GOAL OF THE EXERCISE =
Could you reproduce the lines below from the one with "894 369 896L376" through the one with "455C470 520 434"? Keep both ends and add nothing.

[Start of Attachment]

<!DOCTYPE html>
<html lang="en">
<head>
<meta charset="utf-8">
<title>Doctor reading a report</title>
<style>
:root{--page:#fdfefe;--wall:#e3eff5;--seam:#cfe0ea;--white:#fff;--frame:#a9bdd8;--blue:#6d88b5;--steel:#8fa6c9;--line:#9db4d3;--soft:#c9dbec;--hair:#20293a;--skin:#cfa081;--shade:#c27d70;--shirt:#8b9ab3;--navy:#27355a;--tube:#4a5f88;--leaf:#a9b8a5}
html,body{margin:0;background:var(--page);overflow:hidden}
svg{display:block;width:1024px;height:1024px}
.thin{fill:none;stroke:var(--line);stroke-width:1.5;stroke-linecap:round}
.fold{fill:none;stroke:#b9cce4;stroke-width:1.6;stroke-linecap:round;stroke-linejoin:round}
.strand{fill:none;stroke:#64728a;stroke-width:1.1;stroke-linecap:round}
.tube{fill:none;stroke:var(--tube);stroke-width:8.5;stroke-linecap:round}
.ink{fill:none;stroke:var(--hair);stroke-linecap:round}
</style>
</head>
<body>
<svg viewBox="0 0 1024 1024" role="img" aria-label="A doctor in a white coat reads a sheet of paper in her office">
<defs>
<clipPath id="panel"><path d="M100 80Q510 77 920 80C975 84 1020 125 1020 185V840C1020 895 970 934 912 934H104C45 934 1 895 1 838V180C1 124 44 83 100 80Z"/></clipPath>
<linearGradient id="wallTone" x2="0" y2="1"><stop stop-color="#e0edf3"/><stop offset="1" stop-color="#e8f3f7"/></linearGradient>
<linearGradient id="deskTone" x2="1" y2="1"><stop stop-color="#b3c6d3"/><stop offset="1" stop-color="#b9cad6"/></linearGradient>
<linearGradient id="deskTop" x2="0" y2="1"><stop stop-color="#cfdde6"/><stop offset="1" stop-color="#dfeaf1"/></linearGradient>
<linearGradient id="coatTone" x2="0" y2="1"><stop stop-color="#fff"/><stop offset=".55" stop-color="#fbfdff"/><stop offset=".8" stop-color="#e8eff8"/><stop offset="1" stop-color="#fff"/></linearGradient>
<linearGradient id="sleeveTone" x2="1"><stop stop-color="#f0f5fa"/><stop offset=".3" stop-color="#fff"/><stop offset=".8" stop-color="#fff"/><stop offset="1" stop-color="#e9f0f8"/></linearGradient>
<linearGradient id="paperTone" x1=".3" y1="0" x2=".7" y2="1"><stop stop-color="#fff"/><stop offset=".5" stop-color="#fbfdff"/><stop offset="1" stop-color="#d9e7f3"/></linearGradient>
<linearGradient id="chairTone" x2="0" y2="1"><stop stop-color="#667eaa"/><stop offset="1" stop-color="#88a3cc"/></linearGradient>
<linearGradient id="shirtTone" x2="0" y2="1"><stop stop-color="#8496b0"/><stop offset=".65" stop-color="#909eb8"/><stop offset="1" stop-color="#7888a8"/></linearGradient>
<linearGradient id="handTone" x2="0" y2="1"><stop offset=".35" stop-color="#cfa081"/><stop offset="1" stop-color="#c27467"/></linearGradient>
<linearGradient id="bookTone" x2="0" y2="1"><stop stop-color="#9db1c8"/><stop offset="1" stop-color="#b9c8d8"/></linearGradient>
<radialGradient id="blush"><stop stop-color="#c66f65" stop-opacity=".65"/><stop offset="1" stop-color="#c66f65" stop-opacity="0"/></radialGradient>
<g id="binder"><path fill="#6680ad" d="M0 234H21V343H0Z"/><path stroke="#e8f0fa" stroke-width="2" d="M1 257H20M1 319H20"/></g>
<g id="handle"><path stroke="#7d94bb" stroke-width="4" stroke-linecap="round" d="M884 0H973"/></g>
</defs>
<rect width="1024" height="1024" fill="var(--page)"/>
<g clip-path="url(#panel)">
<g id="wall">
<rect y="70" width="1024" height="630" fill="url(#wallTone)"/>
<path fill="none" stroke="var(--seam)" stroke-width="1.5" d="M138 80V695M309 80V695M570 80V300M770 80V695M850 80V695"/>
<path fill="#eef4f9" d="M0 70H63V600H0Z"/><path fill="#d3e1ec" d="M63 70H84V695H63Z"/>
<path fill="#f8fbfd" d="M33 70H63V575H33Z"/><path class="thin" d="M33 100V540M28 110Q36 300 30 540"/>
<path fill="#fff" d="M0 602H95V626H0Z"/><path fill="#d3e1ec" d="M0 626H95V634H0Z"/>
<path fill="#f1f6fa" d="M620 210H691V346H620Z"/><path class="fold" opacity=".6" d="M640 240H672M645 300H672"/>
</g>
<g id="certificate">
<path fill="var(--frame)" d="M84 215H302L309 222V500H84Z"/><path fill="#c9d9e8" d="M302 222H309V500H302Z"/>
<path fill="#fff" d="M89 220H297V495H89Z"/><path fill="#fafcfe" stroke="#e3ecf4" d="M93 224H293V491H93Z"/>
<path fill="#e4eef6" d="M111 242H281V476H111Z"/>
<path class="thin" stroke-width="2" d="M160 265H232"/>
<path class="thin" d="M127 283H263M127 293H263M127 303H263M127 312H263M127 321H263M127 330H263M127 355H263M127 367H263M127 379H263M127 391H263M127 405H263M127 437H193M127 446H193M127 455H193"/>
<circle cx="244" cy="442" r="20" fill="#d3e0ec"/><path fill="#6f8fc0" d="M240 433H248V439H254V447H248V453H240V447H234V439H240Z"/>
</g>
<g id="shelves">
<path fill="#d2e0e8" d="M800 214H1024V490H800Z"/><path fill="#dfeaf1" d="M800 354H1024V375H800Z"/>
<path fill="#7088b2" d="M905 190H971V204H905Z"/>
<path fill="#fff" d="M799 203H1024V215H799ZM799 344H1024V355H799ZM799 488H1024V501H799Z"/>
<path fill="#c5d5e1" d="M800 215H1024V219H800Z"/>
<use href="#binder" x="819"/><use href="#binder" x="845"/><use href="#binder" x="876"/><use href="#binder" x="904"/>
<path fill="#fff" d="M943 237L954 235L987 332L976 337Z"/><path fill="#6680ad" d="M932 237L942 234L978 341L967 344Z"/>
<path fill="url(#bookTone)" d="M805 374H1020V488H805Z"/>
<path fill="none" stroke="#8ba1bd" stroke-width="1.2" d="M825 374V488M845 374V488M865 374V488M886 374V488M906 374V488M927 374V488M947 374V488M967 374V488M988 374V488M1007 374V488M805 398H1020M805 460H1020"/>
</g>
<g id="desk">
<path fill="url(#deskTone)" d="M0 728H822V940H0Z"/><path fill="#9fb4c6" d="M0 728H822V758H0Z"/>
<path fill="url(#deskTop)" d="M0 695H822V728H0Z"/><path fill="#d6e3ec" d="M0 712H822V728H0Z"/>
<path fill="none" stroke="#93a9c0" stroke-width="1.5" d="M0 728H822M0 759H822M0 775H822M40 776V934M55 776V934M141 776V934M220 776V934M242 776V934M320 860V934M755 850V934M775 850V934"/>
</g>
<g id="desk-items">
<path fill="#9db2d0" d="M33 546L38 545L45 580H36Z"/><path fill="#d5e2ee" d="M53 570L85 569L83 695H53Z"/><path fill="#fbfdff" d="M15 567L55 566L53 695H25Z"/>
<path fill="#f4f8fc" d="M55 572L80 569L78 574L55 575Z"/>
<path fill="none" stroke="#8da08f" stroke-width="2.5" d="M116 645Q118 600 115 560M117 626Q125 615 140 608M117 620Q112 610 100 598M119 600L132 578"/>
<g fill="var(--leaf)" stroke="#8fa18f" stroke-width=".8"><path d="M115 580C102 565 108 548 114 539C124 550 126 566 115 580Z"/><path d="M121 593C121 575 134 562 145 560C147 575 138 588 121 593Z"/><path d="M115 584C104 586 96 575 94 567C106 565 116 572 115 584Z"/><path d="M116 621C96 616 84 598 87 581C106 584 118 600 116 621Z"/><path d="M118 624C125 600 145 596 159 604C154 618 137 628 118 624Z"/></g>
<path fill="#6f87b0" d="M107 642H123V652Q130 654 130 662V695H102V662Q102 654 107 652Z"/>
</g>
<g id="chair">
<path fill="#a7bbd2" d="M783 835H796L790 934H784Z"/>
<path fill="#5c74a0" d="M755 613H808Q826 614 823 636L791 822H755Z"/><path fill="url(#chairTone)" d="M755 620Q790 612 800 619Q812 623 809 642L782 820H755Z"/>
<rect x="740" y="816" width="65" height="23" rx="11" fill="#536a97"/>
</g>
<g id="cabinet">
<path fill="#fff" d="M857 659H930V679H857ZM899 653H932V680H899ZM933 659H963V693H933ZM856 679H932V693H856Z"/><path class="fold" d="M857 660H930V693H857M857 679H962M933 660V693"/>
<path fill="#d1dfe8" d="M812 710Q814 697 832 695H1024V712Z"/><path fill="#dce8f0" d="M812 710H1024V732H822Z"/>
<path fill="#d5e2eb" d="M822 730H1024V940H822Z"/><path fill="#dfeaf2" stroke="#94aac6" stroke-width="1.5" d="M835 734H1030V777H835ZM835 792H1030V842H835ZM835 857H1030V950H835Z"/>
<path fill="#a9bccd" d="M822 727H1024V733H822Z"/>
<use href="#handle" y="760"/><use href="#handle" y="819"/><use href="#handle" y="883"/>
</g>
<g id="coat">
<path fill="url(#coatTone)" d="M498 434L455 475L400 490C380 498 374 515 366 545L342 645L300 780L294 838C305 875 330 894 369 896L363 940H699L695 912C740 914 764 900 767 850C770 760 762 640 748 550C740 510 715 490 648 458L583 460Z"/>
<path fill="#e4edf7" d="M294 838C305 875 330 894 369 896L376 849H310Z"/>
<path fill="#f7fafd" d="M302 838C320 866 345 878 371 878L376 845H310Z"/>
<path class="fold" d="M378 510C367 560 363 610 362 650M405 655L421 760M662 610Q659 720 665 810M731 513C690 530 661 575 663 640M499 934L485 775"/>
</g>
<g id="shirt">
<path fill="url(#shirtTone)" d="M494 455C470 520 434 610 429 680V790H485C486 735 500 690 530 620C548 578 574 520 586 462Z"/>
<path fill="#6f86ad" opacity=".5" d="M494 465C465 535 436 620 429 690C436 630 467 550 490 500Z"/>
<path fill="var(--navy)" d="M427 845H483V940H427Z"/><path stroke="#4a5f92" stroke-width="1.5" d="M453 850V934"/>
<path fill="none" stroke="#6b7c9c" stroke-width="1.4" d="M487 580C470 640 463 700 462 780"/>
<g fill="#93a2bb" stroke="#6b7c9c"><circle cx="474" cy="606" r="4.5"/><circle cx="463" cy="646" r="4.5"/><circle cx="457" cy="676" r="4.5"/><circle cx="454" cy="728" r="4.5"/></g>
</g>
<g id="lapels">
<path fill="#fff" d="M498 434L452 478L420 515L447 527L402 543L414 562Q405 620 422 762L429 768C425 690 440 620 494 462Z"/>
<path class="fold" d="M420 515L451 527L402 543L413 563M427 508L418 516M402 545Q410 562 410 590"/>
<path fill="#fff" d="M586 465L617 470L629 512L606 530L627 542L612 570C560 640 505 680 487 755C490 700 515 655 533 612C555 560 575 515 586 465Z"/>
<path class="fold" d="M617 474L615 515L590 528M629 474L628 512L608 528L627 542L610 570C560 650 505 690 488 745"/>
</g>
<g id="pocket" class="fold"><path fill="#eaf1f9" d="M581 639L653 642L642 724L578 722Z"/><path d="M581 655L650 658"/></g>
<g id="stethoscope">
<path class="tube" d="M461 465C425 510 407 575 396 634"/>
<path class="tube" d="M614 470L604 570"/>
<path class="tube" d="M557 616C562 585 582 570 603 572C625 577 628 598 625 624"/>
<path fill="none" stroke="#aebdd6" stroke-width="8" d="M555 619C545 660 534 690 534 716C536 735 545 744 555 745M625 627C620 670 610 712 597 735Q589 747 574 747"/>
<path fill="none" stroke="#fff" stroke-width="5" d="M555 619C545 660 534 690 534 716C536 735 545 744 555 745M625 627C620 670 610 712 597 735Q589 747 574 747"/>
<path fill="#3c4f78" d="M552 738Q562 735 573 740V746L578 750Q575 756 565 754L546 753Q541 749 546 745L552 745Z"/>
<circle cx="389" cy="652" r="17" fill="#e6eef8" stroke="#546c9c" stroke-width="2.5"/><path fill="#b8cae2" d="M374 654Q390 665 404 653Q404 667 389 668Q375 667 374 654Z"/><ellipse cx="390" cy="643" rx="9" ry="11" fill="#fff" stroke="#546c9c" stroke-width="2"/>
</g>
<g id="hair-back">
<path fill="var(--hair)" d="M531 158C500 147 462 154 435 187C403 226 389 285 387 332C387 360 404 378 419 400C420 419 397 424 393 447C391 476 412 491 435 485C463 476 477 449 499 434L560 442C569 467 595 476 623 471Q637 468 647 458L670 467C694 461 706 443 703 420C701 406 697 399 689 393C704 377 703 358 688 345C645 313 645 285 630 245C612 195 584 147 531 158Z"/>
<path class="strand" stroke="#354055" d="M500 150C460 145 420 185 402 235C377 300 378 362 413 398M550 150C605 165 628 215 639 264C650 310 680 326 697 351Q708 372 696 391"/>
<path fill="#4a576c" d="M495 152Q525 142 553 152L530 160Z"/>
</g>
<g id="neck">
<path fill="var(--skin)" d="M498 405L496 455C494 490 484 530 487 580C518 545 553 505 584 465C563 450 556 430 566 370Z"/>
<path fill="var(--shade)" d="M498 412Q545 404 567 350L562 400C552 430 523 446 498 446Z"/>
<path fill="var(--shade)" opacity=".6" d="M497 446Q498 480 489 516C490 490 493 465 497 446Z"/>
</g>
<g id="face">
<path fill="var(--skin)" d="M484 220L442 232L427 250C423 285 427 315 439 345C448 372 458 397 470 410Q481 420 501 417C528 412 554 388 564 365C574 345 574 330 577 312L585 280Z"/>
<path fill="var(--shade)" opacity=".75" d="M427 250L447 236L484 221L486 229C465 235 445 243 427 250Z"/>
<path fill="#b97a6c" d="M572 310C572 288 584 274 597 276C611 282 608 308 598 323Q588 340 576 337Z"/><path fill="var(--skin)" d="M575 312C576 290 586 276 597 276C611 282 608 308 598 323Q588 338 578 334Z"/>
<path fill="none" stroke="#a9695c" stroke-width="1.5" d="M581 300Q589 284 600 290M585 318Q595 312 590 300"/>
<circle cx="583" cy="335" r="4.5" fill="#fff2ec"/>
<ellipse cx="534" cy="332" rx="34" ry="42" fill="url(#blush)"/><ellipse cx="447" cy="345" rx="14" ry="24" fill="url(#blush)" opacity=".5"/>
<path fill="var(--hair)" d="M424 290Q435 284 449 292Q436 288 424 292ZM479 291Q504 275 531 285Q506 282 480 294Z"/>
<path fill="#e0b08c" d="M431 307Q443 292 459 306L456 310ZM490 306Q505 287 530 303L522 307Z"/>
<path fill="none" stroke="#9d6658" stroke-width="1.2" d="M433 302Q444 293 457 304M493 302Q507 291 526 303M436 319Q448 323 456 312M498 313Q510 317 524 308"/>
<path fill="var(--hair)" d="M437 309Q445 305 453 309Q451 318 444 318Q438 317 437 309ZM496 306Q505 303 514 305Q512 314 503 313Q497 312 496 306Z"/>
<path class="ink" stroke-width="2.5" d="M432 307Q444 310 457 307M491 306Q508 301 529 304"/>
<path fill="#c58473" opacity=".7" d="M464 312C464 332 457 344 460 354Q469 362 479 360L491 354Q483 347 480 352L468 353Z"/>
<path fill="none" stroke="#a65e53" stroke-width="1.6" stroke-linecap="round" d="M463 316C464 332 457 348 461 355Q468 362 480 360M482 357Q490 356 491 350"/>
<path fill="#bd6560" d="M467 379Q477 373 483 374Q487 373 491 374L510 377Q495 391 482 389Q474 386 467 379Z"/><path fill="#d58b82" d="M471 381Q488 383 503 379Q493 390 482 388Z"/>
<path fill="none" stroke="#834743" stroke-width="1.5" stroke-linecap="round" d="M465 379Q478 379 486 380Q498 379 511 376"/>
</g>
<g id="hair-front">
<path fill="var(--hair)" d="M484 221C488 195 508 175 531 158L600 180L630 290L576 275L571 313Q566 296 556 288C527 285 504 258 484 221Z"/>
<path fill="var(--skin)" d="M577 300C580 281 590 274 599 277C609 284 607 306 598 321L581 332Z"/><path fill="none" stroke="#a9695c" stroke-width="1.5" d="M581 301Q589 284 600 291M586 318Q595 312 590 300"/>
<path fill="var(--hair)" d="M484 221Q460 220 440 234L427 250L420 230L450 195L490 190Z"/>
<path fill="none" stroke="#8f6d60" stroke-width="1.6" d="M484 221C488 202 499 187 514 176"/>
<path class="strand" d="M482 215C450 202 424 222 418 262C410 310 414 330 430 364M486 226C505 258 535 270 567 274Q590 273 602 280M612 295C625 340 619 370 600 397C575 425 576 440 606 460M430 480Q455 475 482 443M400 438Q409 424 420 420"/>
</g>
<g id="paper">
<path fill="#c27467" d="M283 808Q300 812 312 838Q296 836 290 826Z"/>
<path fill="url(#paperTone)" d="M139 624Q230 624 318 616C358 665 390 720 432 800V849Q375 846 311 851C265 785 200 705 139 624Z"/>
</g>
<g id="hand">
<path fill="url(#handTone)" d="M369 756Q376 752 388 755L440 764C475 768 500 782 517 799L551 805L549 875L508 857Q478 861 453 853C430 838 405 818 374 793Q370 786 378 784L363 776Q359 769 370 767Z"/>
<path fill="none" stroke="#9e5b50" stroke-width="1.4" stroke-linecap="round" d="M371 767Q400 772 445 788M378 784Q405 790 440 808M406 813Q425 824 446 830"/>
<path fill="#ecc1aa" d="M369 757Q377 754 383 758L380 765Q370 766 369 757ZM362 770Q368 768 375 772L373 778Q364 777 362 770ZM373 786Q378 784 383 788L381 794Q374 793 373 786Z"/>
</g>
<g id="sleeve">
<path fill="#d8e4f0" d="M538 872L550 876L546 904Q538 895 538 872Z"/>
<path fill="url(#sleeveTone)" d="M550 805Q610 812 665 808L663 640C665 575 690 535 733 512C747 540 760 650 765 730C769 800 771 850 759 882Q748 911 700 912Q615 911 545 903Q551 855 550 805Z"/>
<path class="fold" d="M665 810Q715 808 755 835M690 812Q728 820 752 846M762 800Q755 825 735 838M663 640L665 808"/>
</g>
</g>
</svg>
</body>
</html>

[End of Attachment]

EXERCISE SOLUTION =
<path fill="#e4edf7" d="M294 838C305 875 330 894 369 896L376 849H310Z"/>
<path fill="#f7fafd" d="M302 838C320 866 345 878 371 878L376 845H310Z"/>
<path class="fold" d="M378 510C367 560 363 610 362 650M405 655L421 760M662 610Q659 720 665 810M731 513C690 530 661 575 663 640M499 934L485 775"/>
</g>
<g id="shirt">
<path fill="url(#shirtTone)" d="M494 455C470 520 434 610 429 680V790H485C486 735 500 690 530 620C548 578 574 520 586 462Z"/>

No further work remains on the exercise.